··· GIVEN DATA

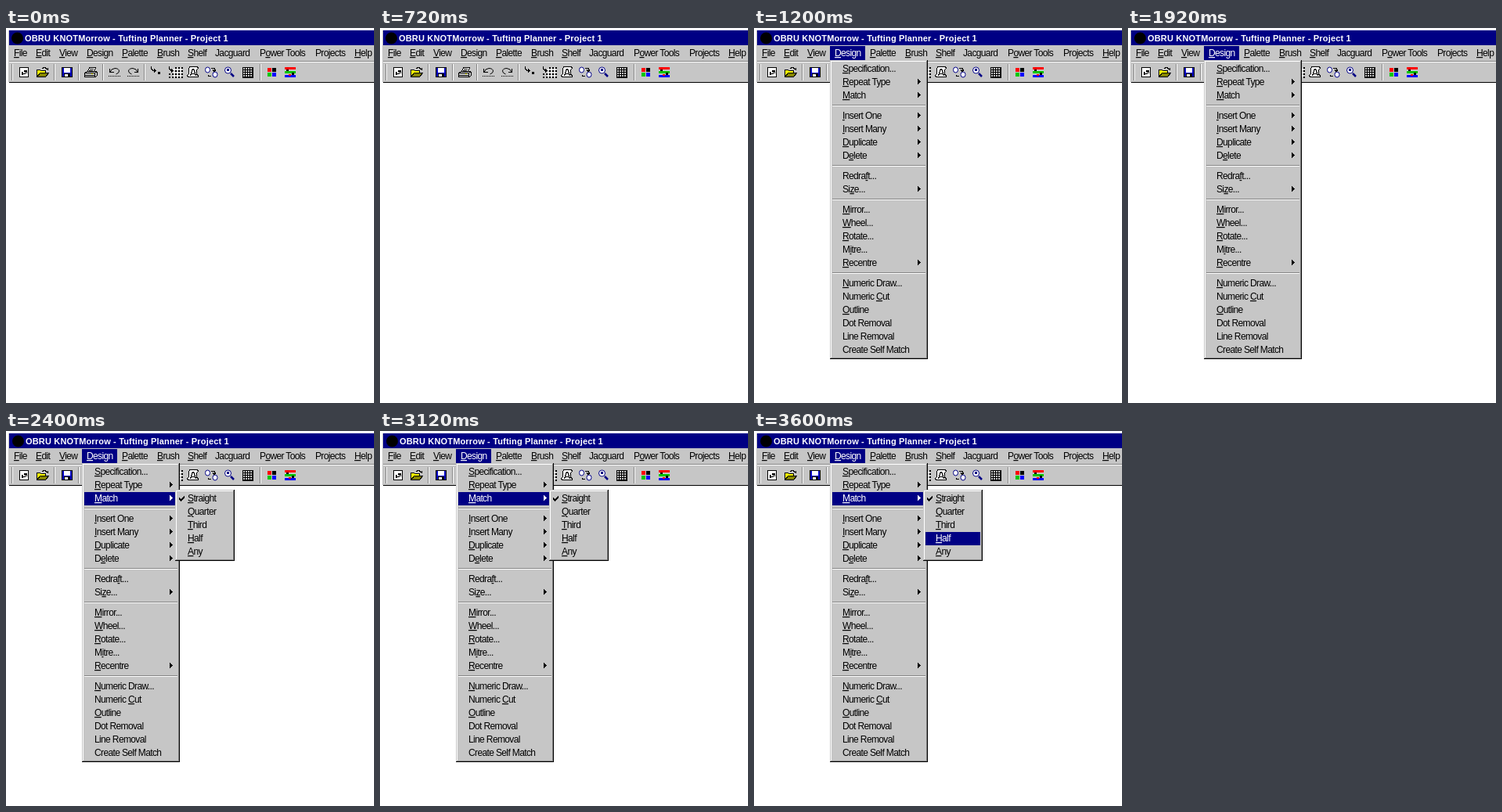
An HTML page that plays this animation: 470 by 479 pixels, repeating every 4.8 s.

```html
<!DOCTYPE html>
<html lang="en">
<head>
<meta charset="utf-8">
<title>Design menu</title>
<style>
  html, body { margin: 0; width: 100%; height: 100%; overflow: hidden; background: #fff; }
  svg { display: block; font: 12px "Liberation Sans", Arial, sans-serif; letter-spacing: -.63px; }
  text { white-space: pre; }
  .key { text-decoration: underline; }
  #title { font-weight: bold; font-size: 11px; letter-spacing: .17px; }
  path, rect { shape-rendering: crispEdges; }
  .soft path { shape-rendering: auto; }
</style>
</head>
<body>
<svg id="stage" width="470" height="479" viewBox="0 0 470 479"></svg>
<script>
const FACE = '#c6c6c6', NAVY = '#000084', SHADE = '#848484', STEP = 1200;

const rect = (x, y, w, h, fill) => `<rect x="${x}" y="${y}" width="${w}" height="${h}" fill="${fill}"/>`;
const path = (d, fill = 'none', stroke = '#000') => `<path d="${d}" fill="${fill}" stroke="${stroke}"/>`;
const group = (id, body) => `<g id="${id}">${body}</g>`;
const soft = body => `<g class="soft">${body}</g>`;

// "_" marks the underlined shortcut letter
const label = (x, y, s, fill = '#000') =>
  `<text x="${x}" y="${y}" fill="${fill}">${s.replace(/_(.)/, '<tspan class="key">$1</tspan>')}</text>`;

const etchV = x => rect(x, 46, 1, 21, SHADE) + rect(x + 1, 46, 1, 21, '#fff');
const etchH = (x, y, w) => rect(x, y, w, 1, SHADE) + rect(x, y + 1, w, 1, '#fff');
const arrow = (y, fill) => path(`M209 ${y - 8}v7l4-3.5z`, fill, 'none');

const panel = (x, y, w, h) =>
  rect(x, y, w, h, '#000') + rect(x, y, w - 1, h - 1, FACE) +
  rect(x + 1, y + 1, w - 2, h - 2, SHADE) + rect(x + 1, y + 1, w - 3, h - 3, '#fff') +
  rect(x + 2, y + 2, w - 4, h - 4, FACE);

const menuBar = [[10, '_File'], [38, '_Edit'], [68, '_View'], [103, '_Design'], [148, '_Palette'],
  [193, '_Brush'], [232, '_Shelf'], [267, 'Jacguard'], [324, 'P_ower Tools'], [395, 'Projects'], [445, '_Help']];

// ">" opens a submenu, "-" is a divider
const designItems = ['_Specification...', '_Repeat Type>', '_Match>', '-', '_Insert One>', '_Insert Many>',
  '_Duplicate>', 'D_elete>', '-', 'Redra_ft...', 'Si_ze...>', '-', '_Mirror...', '_Wheel...', '_Rotate...',
  'M_itre...', '_Recentre>', '-', '_Numeric Draw...', 'Numeric _Cut', '_Outline', 'Dot Removal',
  'Line Removal', 'Create Self Match'];
const matchItems = ['_Straight', '_Quarter', '_Third', '_Half', '_Any'];

function dots(x, y, cols, rows, gap, size, fill = '#000') {
  let out = '';
  for (let i = 0; i < cols * rows; i++)
    out += rect(x + i % cols * gap, y + Math.floor(i / cols) * gap, size, size, fill);
  return out;
}

const icons = [
  // new, open, save
  path('M17.5 50.5h11v12h-11z', '#fff') + path('M20 60v-4h2v2h2v-2h-1v-2h4v4h-1v-2h-1v3h-3v1z', '#000', 'none'),
  path('M39.5 62.5v-9h4l1 1h6v3', '#ffff00') + path('M39.5 62.5l4-5h11l-4 5z', '#848400') +
    path('M46 51.5h1v-1h3v1h1v1h2m0 1v-3'),
  path('M71.5 50.5h13v12h-13z', '#0000c6') + rect(74, 51, 8, 6, '#fff') + rect(74, 58, 8, 4, '#000') +
    rect(75, 59, 4, 3, '#fff'),
  // print
  path('M104.5 55.5l2-5h8l-2 5', '#fff') + path('M107 52.5h5m-6 2h5') +
    path('M100.5 57.5l3-2h11l2 1v4l-2 2h-14z', FACE) + path('M100 57.5h13.5v5m0-5l3-2m-16 4.5h13') +
    rect(109, 58, 2, 1, '#ffff00') + path('M102.5 62.5h10', 'none', '#000'),
  // undo, redo
  soft(path('M133 56.5q1-4.5 6-5q5 0 5.5 3.5q0 2.5-4 4')) + path('M132.5 52v4.5h5') + dots(131, 61, 8, 1, 2, 1),
  soft(path('M168 56.5q-1-4.5-6-5q-5 0-5.5 3.5q0 2.5 4 4')) + path('M168.5 52v4.5h-5') + dots(155, 61, 8, 1, 2, 1),
  // place one, place many
  path('M185.5 49v3l2 2h3') + path('M189 51l3 3.5-3 3z', '#000', 'none') + rect(194, 56, 3, 3, '#000'),
  path('M208.5 49v3l2 2h2') + path('M211 51l3 3.5-3 3z', '#000', 'none') +
    dots(216, 50, 3, 4, 4, 2) + dots(208, 58, 2, 2, 4, 2) + dots(214, 52, 3, 3, 4, 2, '#fff'),
  // scroll
  path('M234.5 49.5h10l1 2-2 2v6l2 1v2h-13l-1-2 2-2v-6z', '#fff') +
    path('M235.5 61l3-9h1l3 9m-6-3h5'),
  // swap
  soft(path('M254.5 53.5a3 3.5 0 1 0 6 0a3 3.5 0 1 0-6 0M264 59.5a3 3.5 0 1 0 6 0a3 3.5 0 1 0-6 0', '#fff', NAVY)) +
    path('M262 51.5h4v4m-2-2l2 2 2-2m-10 6v2h4'),
  // zoom
  soft(path('M279.5 54a4 4 0 1 0 8 0a4 4 0 1 0-8 0', '#fff', NAVY) +
    `<path d="M287 58l4 4" stroke="${NAVY}" stroke-width="2.5"/>`) + rect(282, 52, 3, 3, NAVY),
  // grid
  rect(302, 50, 14, 14, '#000') + dots(303, 51, 4, 4, 3, 2, FACE),
  // colours
  rect(334, 51, 5, 5, '#ff0000') + rect(340, 51, 5, 5, '#000') +
    rect(334, 57, 5, 5, '#00c600') + rect(340, 57, 5, 5, '#0000ff'),
  // bars
  rect(356, 50, 14, 3, '#ff0000') + rect(358, 53, 3, 2, '#000') + rect(356, 55, 14, 3, '#00c600') +
    rect(365, 57, 3, 3, '#000') + rect(356, 60, 14, 3, '#0000ff') + rect(361, 59, 3, 2, '#ff0000')
].join('');

function designMenu() {
  let y = 56, out = rect(97, 23, 45, 18, NAVY) + label(103, 36, '_Design', '#fff') + panel(97, 41, 125, 382);
  for (const item of designItems) {
    if (item === '-') {
      out += etchH(100, y - 9, 119);
      y += 9;
      continue;
    }
    out += label(113, y, item.replace('>', ''));
    if (item.endsWith('>')) out += arrow(y, '#000');
    y += 17;
  }
  return out;
}

const matchMenu = rect(100, 78, 119, 17, NAVY) + label(113, 90, '_Match', '#fff') + arrow(90, '#fff') +
  panel(216, 75, 76, 91) + matchItems.map((s, i) => label(232, 90 + 17 * i, s)).join('') +
  path('M221 85v3l2 2 5-5v-3l-5 5z', '#000', 'none');

const stage = document.getElementById('stage');
stage.innerHTML =
  rect(3, 3, 467, 66, FACE) + rect(4, 3, 466, 19, NAVY) + rect(4, 69, 466, 1, '#000') +
  group('caption', '<circle cx="14.5" cy="13" r="7.5" fill="#000"/>' +
    '<text id="title" x="24" y="17" fill="#fff">OBRU KNOTMorrow - Tufting Planner - Project 1</text>') +
  menuBar.map(([x, s]) => label(x, 36, s)).join('') +
  etchH(4, 42, 466) + [7, 61, 92, 123, 176, 324].map(etchV).join('') + icons +
  group('design', designMenu()) + group('match', matchMenu) +
  group('half', rect(219, 129, 70, 17, NAVY) + label(232, 141, '_Half', '#fff'));

const layers = ['design', 'match', 'half'].map(id => document.getElementById(id));
const caption = document.getElementById('caption');
const start = performance.now();

function draw() {
  const step = Math.floor(Math.max(0, performance.now() - start) / STEP) % 4;
  layers.forEach((layer, i) => layer.setAttribute('visibility', step > i ? 'visible' : 'hidden'));
  caption.setAttribute('transform', `translate(${step ? 1 : 0})`);
  requestAnimationFrame(draw);
}
draw();
</script>
</body>
</html>
```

······

WHAT THE EXERCISE ASKS: Which of the lines above contain "etchH"? Return them all.

WRITTEN ANSWER:
const etchH = (x, y, w) => rect(x, y, w, 1, SHADE) + rect(x, y + 1, w, 1, '#fff');
      out += etchH(100, y - 9, 119);
  etchH(4, 42, 466) + [7, 61, 92, 123, 176, 324].map(etchV).join('') + icons +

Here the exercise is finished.